By Jeremy Bauer-Wolf
In an effort to ensure Maryland’s millionaires don’t flee the state for cheaper pastures, the General Assembly approved Thursday a cut to the state’s estate tax.
After spirited debate and a 36-10 vote from the Senate, the bill was sent to Gov. Martin O’Malley, who is likely to sign the bill.
The bill recouples Maryland to the federal estate tax exemptions. The state’s estate tax ceiling would go up incrementally, capping at the federal exclusion level of $5.3 million by 2019. Under current state law, any assets worth $1 million or more are taxed after their owner dies.
State would lose $104 million per year in death taxes by fiscal 2019
Proponents of the bill asserted that Maryland’s wealthy residents are migrating out-of-state to avoid paying the hefty estate tax. Thirty-four states, including Delaware and Florida, have even done away with their estate tax.
The revenue gained from Maryland’s estate tax is a way millionaires “pay it back” to their communities, said Sen. Richard Madaleno D-Montgomery County, in opposition to the bill.
The Department of Legislative Services estimated that in fiscal year 2016, the state would lose $21 million if the bill becomes law. By FY2019, the state would suffer an estimated annual loss of $104 million.
“Right now what I see is too much money, too much of the debate swinging toward the people who have the greatest resources,” Madaleno said. “And people with the least opportunities and the least resources, they get left behind.”
Motives for retirement destinations debated
Prince George’s County Democrat Sen. Paul Pinsky disputed the idea that wealthy Marylanders were leaving the state primarily because of the estate tax.
“We just had 60 days of snow and cold weather,” Pinsky said. “A lot of people when they get to an older age want warmer weather. Many people move south not because of estate tax, but because of warmer weather. No one has shown me, or shown any of us, that people leave because of our estate tax exemption.”
Sen. David Brinkley, R-Carroll and Frederick counties, refuted Pinsky, citing IRS data that suggests Maryland lost a total $4 billion to Florida from 1992-2010.
Brinkley’s source is How Money Walks, a database that synthesizes IRS findings and examines how wealth crosses state lines.
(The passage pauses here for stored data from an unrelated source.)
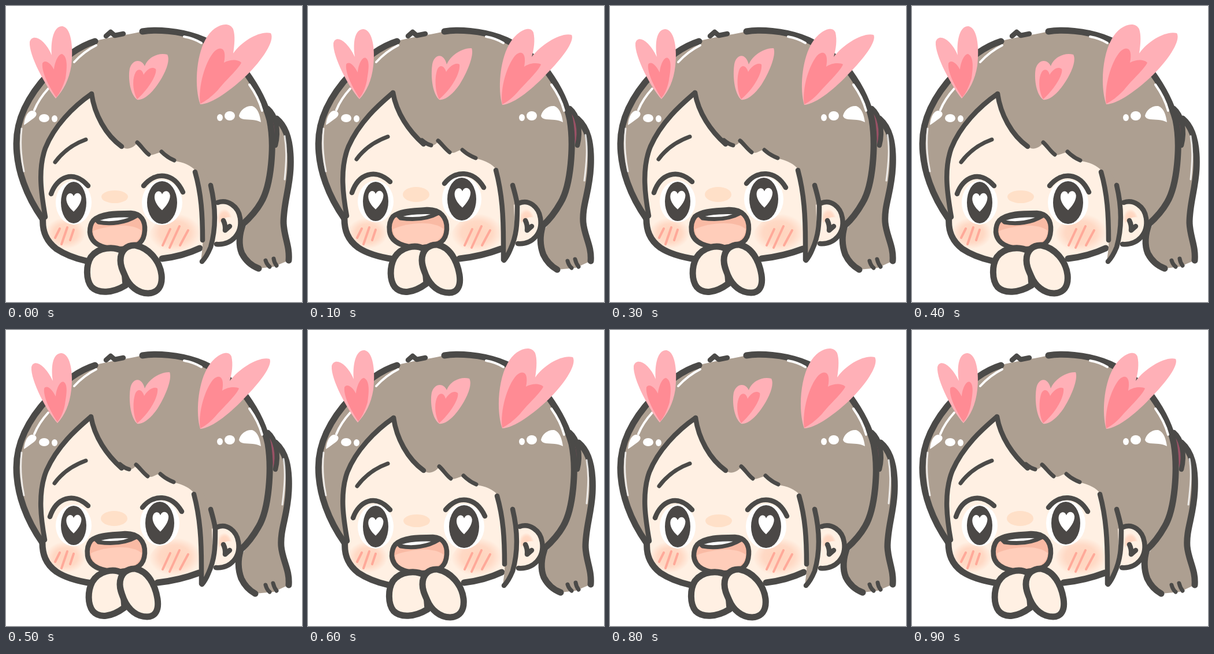
Animation of 512 by 512 pixels, one loop 1000 ms. Source, as an HTML page:

```html
<!DOCTYPE html>
<html lang="en">
<head>
<meta charset="utf-8">
<title>Heart eyes</title>
<style>
  html, body { margin: 0; width: 100%; height: 100%; overflow: hidden; background: #fff; }
  svg { display: block; width: 100vw; height: 100vh; }
  .line { fill: none; stroke: #4b4a48; stroke-width: 8.5; stroke-linecap: round; stroke-linejoin: round; }
  .edge { stroke-width: 11; }
  .thin { stroke-width: 7; }
  .hair { fill: #ad9f91; }
  .skin { fill: #fff0e3; }
  .blush { fill: url(#warm); }
  .scratch { fill: none; stroke: #ffa999; stroke-width: 4; stroke-linecap: round; }
  .white { fill: #fff; }
  .shine { fill: none; stroke: #fff; stroke-width: 4; stroke-linecap: round; }
  .faint { stroke-width: 3; opacity: .8; }
  .iris { fill: #4b4846; }
  .nose { fill: #ffe0c8; }
  .mouth { fill: #f9baa4; }
  .tongue { fill: #ffcdba; }
  .tie { fill: #9a5266; }
  .outer { fill: #ffb0b7; }
  .inner { fill: #ff8b94; }
</style>
</head>
<body>
<svg id="stage" viewBox="0 0 512 512">
  <defs>
    <radialGradient id="warm">
      <stop offset="0" stop-color="#ffd3bc"/>
      <stop offset=".6" stop-color="#ffd9c5"/>
      <stop offset="1" stop-color="#fff0e3"/>
    </radialGradient>
  </defs>
</svg>
<script>
const BEAT = 100;
const stage = document.getElementById("stage");

const path = (cls, d) => `<path class="${cls}" d="${d}"/>`;
const oval = (cls, x, y, rx, ry) => `<ellipse class="${cls}" cx="${x}" cy="${y}" rx="${rx}" ry="${ry}"/>`;
const heart = (x, y, s) => `<path class="white" transform="translate(${x} ${y}) scale(${s})"
  d="M0 15C-7 9-13 0-11-8C-9-15-2-15 0-9C3-16 11-15 12-7C12 1 6 9 0 15Z"/>`;

const crownLeft = "M63 368C36 330 18 284 18 238C18 190 43 150 74 117C97 92 125 70 154 61";
const crownTop = "C175 54 205 51 236 44";

const shines = path("shine faint", "M27 212C24 238 26 262 31 286") +
  path("shine", "M49 180C55 165 63 154 73 143") +
  path("shine", "M118 97C129 85 142 75 156 68") +
  path("shine", "M308 53Q325 56 338 64") +
  path("shine", "M421 136C431 150 439 166 443 181") +
  path("white", "M31 206C32 193 37 181 46 181C54 182 55 189 48 194C42 198 36 203 31 206Z") +
  oval("white", 66, 194, 9, 7) + oval("white", 84, 195, 5, 6) +
  oval("white", 370, 193, 5, 6) + oval("white", 387, 190, 9, 8) +
  path("white", "M403 190C405 180 415 172 426 173C436 177 439 188 441 201C432 196 422 197 412 196Q404 195 403 190Z");

const wide = {
  crownRight: "C260 40 300 43 330 54C365 66 396 92 415 115C433 140 448 167 456 197C465 240 459 310 441 340C432 356 420 368 409 378",
  tail: "M468 195C486 210 494 240 492 282C490 318 480 342 480 375C481 400 491 415 489 440",
  tailLeft: "M410 377C403 395 402 414 408 428Q418 447 437 454",
  tailEnd: "L463 451L437 454C417 448 402 425 405 400C420 365 455 335 462 240Z",
  tailShine: "M482 225C486 248 485 270 482 300",
  tips: "M449 440Q451 447 456 451M463 437Q464 444 468 449",
  bangLeft: "M148 152C116 174 83 208 68 246C54 285 62 330 68 365",
  bang: "M148 152C153 187 172 223 200 243",
  fringe: "C207 249 218 248 227 237L246 257C254 260 262 253 269 253L291 268C307 270 320 276 327 284",
  strands: "M227 236C234 242 239 251 247 257M269 252Q279 262 291 267",
  lock: "M327 284C338 325 340 365 342 400L337 442C354 426 362 400 360 365L354 308L340 280Z",
  lockLines: "M327 287C338 325 340 362 340 405M354 310C363 348 364 382 354 417Q347 434 339 442",
  ear: "M366 340C383 334 402 346 405 367C409 394 390 414 364 412",
  brow: "M85 270C99 251 116 239 138 231",
  lashes: "M78 325C88 296 117 282 142 311M238 311C258 286 290 287 306 322",
  eyes: [[117, 340, 22, 36], [270, 340, 26, 37]],
  glints: [[117, 339, 1.12], [270, 336, 1.15]],
  nose: [188, 330, 23, 11],
  mouth: "M151 371C164 358 190 358 216 358C234 359 241 372 240 388C239 406 232 417 200 420C168 421 147 412 145 391Q145 378 151 371Z",
  tongue: "M151 389C176 380 216 374 235 389C232 409 217 416 190 416C168 416 150 407 151 389Z",
  teeth: "M156 370C170 362 200 361 226 363C207 375 181 378 160 374Z",
  chin: "M64 366C62 389 69 406 87 420Q108 434 139 441M270 437C295 434 316 428 335 419",
  handL: "M202 424C186 415 160 417 147 434C138 448 138 474 148 486C160 498 184 497 207 483Z",
  handR: "M198 440C198 422 210 413 224 414C248 419 266 441 269 465C271 486 262 496 246 497C228 497 213 484 206 467C201 456 198 449 198 440Z",
  hearts: [
    ["M86 160C69 139 39 85 41 62C46 46 68 58 79 85C77 58 83 34 98 35C115 39 116 78 113 103C109 128 99 146 86 160Z",
     "M87 158C76 142 61 115 63 99C67 92 77 98 83 110C84 97 91 82 97 83C108 88 105 111 103 125C98 142 92 152 87 158Z"],
    ["M227 162C214 152 211 124 214 108C219 92 234 91 240 104C246 88 264 80 279 84C285 94 275 118 262 136C252 151 237 164 227 162Z",
     "M227 161C219 148 218 126 224 115C229 107 236 110 238 119C244 109 253 104 259 109C262 117 248 142 227 161Z"],
    ["M336 170C326 142 328 89 345 58C358 33 385 24 393 40C397 52 395 68 393 82C408 60 440 42 458 47C466 60 442 95 416 120C391 144 356 170 336 170Z",
     "M336 169C332 141 344 97 360 79C373 67 382 75 377 98C387 92 402 92 407 98C402 109 382 126 366 146C355 157 345 165 336 169Z"]
  ]
};

const perked = {
  crownRight: "C260 40 300 43 330 54C365 66 396 92 415 115C433 140 447 167 453 197C460 240 455 310 437 340C428 356 417 370 406 380",
  tail: "M466 195C483 210 491 235 489 278C487 322 474 344 476 374C478 398 491 415 489 441",
  tailLeft: "M406 380C401 396 401 414 407 430Q415 447 431 456",
  tailEnd: "L463 453L431 456C413 448 400 425 402 400C420 365 452 335 457 240Z",
  tailShine: "M480 223C484 245 482 270 478 302",
  tips: "M449 441Q451 449 456 453M462 438Q464 446 468 451",
  bangLeft: "M147 150C125 169 90 198 70 243C54 282 61 330 67 363",
  bang: "M147 150C153 185 174 216 200 239",
  fringe: "C210 242 219 244 225 234L244 253C254 257 260 248 267 249L291 264C307 267 319 274 325 282",
  strands: "M197 232Q205 239 213 241M225 233C232 239 237 247 245 253M267 249Q277 258 290 263",
  lock: "M325 282C336 325 338 365 339 400L337 442C351 426 358 400 357 365L354 308L340 280Z",
  lockLines: "M325 284C336 325 338 365 338 410L338 439M354 310C359 328 362 338 362 346C362 377 361 397 350 421Q345 433 339 440",
  ear: "M365 341C382 334 399 347 402 367C406 393 388 413 363 411",
  brow: "M84 265C97 247 116 234 138 226",
  lashes: "M76 323C87 290 117 280 142 304M236 307C254 284 286 283 304 314",
  eyes: [[117, 338, 22, 34], [266, 334, 25, 37]],
  glints: [[117, 335, 1.12], [267, 331, 1.18]],
  nose: [187, 326, 23, 13],
  mouth: "M147 364C161 353 184 354 205 352C229 351 241 366 240 386C239 406 229 414 200 417C167 419 144 410 141 390Q139 374 147 364Z",
  tongue: "M147 386C171 375 216 370 235 386C232 406 217 413 190 413C166 413 147 405 147 386Z",
  teeth: "M156 363C172 357 203 355 226 358C206 369 181 370 160 367Z",
  chin: "M63 363C62 388 69 405 87 418Q108 432 148 438M262 437C290 434 313 428 334 420",
  handL: "M200 420C186 412 161 416 149 436C141 452 141 474 150 486C161 499 182 497 205 480Z",
  handR: "M197 440C197 421 210 412 224 413C245 417 258 440 262 465C265 485 258 496 244 496C226 496 212 484 204 466C200 456 197 449 197 440Z",
  hearts: [
    ["M89 161C72 143 42 87 44 64C48 49 68 60 81 88C77 60 82 40 96 40C113 42 116 78 113 103C110 130 101 148 89 161Z",
     "M89 159C78 143 64 116 66 101C71 94 80 103 86 115C87 101 94 87 100 90C108 95 104 115 102 128C99 144 94 153 89 159Z"],
    ["M227 162C215 151 212 121 215 101C218 84 234 79 240 101C247 85 267 72 283 73C288 85 275 116 262 136C252 151 237 164 227 162Z",
     "M227 161C219 148 219 122 224 109C229 100 236 104 239 114C245 103 256 97 262 101C264 114 250 142 227 161Z"],
    ["M336 171C328 143 332 96 347 68C361 42 385 32 390 46C393 59 391 74 387 88C404 66 438 45 456 50C462 61 438 92 414 116C392 140 357 170 336 171Z",
     "M336 170C332 143 344 103 358 86C371 74 378 84 374 105C384 98 398 98 403 101C400 110 381 129 365 146C355 158 345 166 336 170Z"]
  ]
};

function head(p) {
  const face = `${p.bang}${p.fringe}C337 325 342 370 340 421C300 432 270 437 235 445L139 441` +
    "C90 429 64 410 64 368L68 365C62 330 54 285 68 246C83 208 116 174 148 152Z";
  return path("hair", p.tail + p.tailEnd) + path("line edge", p.tail) +
    path("shine faint", p.tailShine) +
    path("line edge", p.tailLeft) + path("line thin", p.tips) +
    path("tie", "M452 176Q468 190 472 215Q470 235 463 243Z") +
    path("line", "M453 177C466 188 473 214 466 241") +
    path("hair", crownLeft + crownTop + p.crownRight + "L365 345L340 420L68 368Z") +
    path("line edge", crownLeft) + path("line edge", "M236 44" + p.crownRight) +
    path("line", "M173 52L181 45L188 51L203 48") +
    path("skin", face) +
    path("skin", p.ear + "L340 420L352 345Z") +
    path("blush", "M366 353Q383 345 391 366Q375 362 365 383Z") +
    path("line", p.ear) + path("line", "M376 371Q380 379 379 388L387 381");
}

function face(p) {
  const eye = ([x, y, rx, ry]) => oval("white", x, y, rx + 9, ry + 2) + oval("iris", x, y, rx, ry);
  return oval("blush", 103, 393, 35, 27) +
    path("blush", "M247 400C250 370 290 355 333 360L337 416C302 432 258 428 247 400Z") +
    path("scratch", "M93 385L85 401M106 383L96 412M117 387L111 405") +
    path("scratch", "M284 386L271 414M300 381L283 418M315 388L301 414") +
    oval("nose", ...p.nose) +
    p.eyes.map(eye).join("") + p.glints.map(g => heart(...g)).join("") +
    path("line", p.lashes) + path("line thin", p.brow) +
    path("mouth", p.mouth) + path("tongue", p.tongue) + path("line", p.mouth) +
    path("white", p.teeth) + path("line thin", p.teeth) +
    path("line edge", p.chin);
}

function front(p) {
  const hand = d => path("skin", d) + path("line edge", d);
  return path("hair", p.lock) + path("line", p.lockLines) +
    path("line", p.bangLeft) + path("line", p.bang) + path("line thin", p.strands) +
    hand(p.handL) + hand(p.handR) + shines +
    p.hearts.map(([big, small]) => path("outer", big) + path("inner", small)).join("");
}

const groups = [wide, perked].map(p => {
  const g = document.createElementNS("http://www.w3.org/2000/svg", "g");
  g.innerHTML = head(p) + face(p) + front(p);
  return stage.appendChild(g);
});

function tick(now) {
  const current = Math.floor(now / BEAT) % groups.length;
  groups.forEach((g, i) => g.setAttribute("visibility", i === current ? "visible" : "hidden"));
  requestAnimationFrame(tick);
}
tick(0);
</script>
</body>
</html>
```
States that enforce an estate tax, including New Jersey, Massachusetts and Connecticut, actually have more resident millionaires, Pinsky said. Maryland in particular has the highest number of millionaires per capita. In each of those states, financial investments in education initiatives were also markedly higher, he said.
Worries about Maryland’s national reputation
The legislature needed to consider Maryland’s national reputation, said Baltimore City Democrat Sen. Catherine Pugh.
Attention to the issue of estate taxes and inheritance taxes led to Maryland being named to Forbes’ “Where Not To Die” segments in both 2013 and 2014.
“We don’t want articles written like that,” Pugh said.
Senate President Mike Miller, sponsor of the senate version of the bill, had little to add to the discussion, but called the estate tax “another tool in the toolbox” for Maryland’s economic success. During debate on the bill Wednesday, Miller indicated his reluctance to support the bill, but said that Maryland needed to remain competitive with neighboring states.
At the end of Thursday’s vote Miller noted that the Senate had passed a number of taxes through the years — on sales, alcohol, gas and high earners — making it one of the highest taxed states in the nation.
In an email, Nina Smith, the governor’s press secretary, said: “We will, of course conduct the customary reviews before making any final determinations, but we expect the governor to sign this bill into law. Having passed this measure, the governor hopes that the General Assembly will now finish the work of giving Maryland a raise, and increase our minimum wage to $10.10 an hour.”